Two years back I wrote a XMPP/Jabber bot named
pysysbot. It’s based on the Python Jabberbot framework and just gives you system details as answers. In the past days I started to rewrite some parts especially the handling of the configuration file because the old solution did not work well with systemd and was designed to use the user’s home directory to store the configuration. Right, now the bot is under the control of systemd and the configuration was moved to
From my point of view it’s time to let
pysysbot out. To make future installations easier I submitted a review request.
Inspired by mqtt-svg-dash which was created by Jan-Piet Mens I developed my own simple web interface. I think that the idea with the svg is great if you are working with free form elements or complex layouts like a house. I just wanted a simple web interface that display some values/states. I have no need to control the Arduino (this can be done with Breakout.js if needed in the future).
If you are looking for more advanced stuff then you should checkout homeA.
Git repository: https://github.com/fabaff/mqtt-panel
For the measurement of temperatures in a closed system or of the environment, a lot of sensors can be used with the Arduino. For starters the Dallas DS18X20 sensor is a good choice. Those devices are cheap, easy-to-use, and adding more sensors is simple. The simplicity is archived through the 1-wire technology.
The steps below are needed to get the DS18X20 working with Arduino.
Front view (the label is readable)
- Leg 1: GROUND
- Leg 2: DQ
- Leg 3: VDD
- Standard wiring for DS18X20
- Parasite power mode wiring for DS18X20
To connect a DS18X20 to the Arduino a 4.7 kOhm resistor is needed. The Fritzing schema below shows the wiring of sensor on a breadboard.
The wiring for the parasite power mode of the DS18B20 differs a little bit from the standard wiring. The main distinction is that only two connections are needed (the third legs can have a connection to GROUND too). The Fritzing schema below shows how to wire the sensor on a breadboard to the Arduino.
The “Remove Bluetooth icon” and the “Remove Volume icon” Gnome Shell extensions will soon be available at the Gnome Shell Extensions Website. Currently the extensions are under review.

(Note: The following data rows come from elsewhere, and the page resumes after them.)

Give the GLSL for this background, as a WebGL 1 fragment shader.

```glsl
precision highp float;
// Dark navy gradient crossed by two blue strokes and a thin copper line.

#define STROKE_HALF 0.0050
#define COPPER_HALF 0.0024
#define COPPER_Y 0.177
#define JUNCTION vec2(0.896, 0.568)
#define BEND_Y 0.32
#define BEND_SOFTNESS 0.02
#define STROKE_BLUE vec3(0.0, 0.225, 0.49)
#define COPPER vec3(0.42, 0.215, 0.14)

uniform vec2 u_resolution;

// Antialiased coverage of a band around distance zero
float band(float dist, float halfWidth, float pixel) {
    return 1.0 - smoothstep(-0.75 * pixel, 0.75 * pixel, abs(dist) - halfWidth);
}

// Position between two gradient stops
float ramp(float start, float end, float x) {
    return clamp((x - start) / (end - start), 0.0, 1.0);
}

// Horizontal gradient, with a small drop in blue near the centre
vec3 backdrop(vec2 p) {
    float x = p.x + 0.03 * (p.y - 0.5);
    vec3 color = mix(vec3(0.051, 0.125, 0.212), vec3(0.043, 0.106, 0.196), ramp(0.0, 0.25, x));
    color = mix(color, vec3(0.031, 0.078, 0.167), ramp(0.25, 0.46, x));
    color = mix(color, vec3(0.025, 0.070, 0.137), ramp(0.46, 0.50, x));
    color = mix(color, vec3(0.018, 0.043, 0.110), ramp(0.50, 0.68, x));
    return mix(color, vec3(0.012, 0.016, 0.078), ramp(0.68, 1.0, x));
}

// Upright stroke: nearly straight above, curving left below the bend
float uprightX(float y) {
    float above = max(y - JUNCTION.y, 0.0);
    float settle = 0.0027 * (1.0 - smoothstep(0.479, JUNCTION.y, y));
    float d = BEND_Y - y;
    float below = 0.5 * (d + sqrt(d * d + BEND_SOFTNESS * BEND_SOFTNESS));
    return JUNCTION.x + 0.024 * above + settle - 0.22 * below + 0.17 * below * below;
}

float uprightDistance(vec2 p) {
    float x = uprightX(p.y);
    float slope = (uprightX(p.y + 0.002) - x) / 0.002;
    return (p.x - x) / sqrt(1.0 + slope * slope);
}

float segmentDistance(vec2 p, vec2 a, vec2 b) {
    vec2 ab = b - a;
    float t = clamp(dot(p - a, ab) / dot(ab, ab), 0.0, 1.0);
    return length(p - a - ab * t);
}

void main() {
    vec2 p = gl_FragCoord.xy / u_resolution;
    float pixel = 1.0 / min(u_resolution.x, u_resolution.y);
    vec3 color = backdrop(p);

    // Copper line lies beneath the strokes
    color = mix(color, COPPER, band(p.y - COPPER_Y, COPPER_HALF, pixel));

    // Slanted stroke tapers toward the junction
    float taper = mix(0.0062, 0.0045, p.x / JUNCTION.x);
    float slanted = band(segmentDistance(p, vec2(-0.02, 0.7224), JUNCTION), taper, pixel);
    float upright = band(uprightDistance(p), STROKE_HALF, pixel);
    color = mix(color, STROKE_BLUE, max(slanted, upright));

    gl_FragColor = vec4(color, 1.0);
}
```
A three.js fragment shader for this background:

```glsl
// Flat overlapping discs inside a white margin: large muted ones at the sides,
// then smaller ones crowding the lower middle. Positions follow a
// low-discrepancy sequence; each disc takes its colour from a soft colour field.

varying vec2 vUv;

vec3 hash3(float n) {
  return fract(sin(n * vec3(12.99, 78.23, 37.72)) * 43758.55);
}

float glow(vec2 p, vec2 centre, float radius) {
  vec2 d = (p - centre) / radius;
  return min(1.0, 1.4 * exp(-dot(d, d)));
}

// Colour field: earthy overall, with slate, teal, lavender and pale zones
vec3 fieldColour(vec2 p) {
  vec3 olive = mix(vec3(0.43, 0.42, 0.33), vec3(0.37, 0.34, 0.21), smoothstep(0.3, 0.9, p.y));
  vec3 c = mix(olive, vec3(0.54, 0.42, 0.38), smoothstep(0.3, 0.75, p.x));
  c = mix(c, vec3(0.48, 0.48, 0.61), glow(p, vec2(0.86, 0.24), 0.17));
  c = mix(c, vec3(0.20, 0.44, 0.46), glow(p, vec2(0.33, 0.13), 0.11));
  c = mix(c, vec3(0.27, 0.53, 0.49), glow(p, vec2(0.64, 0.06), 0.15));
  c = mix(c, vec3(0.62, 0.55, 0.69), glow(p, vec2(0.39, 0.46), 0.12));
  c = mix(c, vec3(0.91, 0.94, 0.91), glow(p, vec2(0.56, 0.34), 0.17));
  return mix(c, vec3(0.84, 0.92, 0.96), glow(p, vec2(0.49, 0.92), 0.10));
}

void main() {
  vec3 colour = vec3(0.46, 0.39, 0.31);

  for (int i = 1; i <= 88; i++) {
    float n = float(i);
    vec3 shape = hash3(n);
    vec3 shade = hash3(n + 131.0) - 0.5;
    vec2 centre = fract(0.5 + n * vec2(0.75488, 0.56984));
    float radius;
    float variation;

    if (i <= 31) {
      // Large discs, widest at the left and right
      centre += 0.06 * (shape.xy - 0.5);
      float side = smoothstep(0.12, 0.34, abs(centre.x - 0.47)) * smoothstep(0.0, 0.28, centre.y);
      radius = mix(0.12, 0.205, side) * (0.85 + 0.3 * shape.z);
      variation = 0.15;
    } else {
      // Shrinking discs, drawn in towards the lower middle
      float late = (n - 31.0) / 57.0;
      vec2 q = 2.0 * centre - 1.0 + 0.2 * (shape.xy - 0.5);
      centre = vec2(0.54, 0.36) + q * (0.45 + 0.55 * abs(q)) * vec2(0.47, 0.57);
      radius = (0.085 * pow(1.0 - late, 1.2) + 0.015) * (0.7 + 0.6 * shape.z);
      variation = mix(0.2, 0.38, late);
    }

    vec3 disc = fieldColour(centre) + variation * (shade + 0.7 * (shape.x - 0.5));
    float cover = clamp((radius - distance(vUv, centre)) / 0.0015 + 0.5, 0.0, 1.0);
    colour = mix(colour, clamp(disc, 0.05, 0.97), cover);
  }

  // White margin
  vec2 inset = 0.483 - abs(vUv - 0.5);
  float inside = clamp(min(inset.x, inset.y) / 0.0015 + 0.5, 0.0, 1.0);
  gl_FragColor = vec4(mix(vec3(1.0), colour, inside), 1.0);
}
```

After the review the users can choose if they want to install the extensions from the Fedora packages or from the website.
The API changes of the Gnome Shell > 3.0.1 required an update of the extensions. The latest release of the Gnome Shell Bluetooth icon remover extension works with the current version of Gnome Shell.
The API changes of the Gnome Shell > 3.0.1 required an update of the extensions. The latest release of the Gnome Shell Volume icon remover extension works with the current version of Gnome Shell.
To create an Alpine ISO image with a specific set of packages only a plaintext list of packages and a configuration file is needed. Sometimes you wish to have some additional documentation or description about the included packages available and not only the package list. Here comes
config-builder into play. config-builder is able to create a package list from a mediawiki page or the Alpine Linux Git repository. Below are two pages that are included in the
config-builder allows you to grab data from any mediawiki instance to build your package list. A requirement for the mediawiki pages is that the package names are placed in a table (class wikitable). Beside that nothing else is needed. You are free to format your page as you like. If you are unsure about the table layout just take a look at one of the two page mentioned above.
More details about the creation of Alpine Linux ISO images can be found at this wiki page.
Source code: http://git.alpinelinux.org/cgit/fab/alpine-iso.git/
This Gnome shell extension removes the bluetooth icon from the panel.
Dowload the tarball to $HOME/.local/share/gnome-shell/extensions and unpack it.
A new directory called firstname.lastname@example.org should be created.
If you prefer to use the latest source clone the git repository and run
su -c 'make install'
Now restart your Gnome shell (Alt-F2 and ‘r’) and the bluetooth icon should be gone.
remove-bluetooth-icon is licensed under GPLv3+, for more details check COPYING.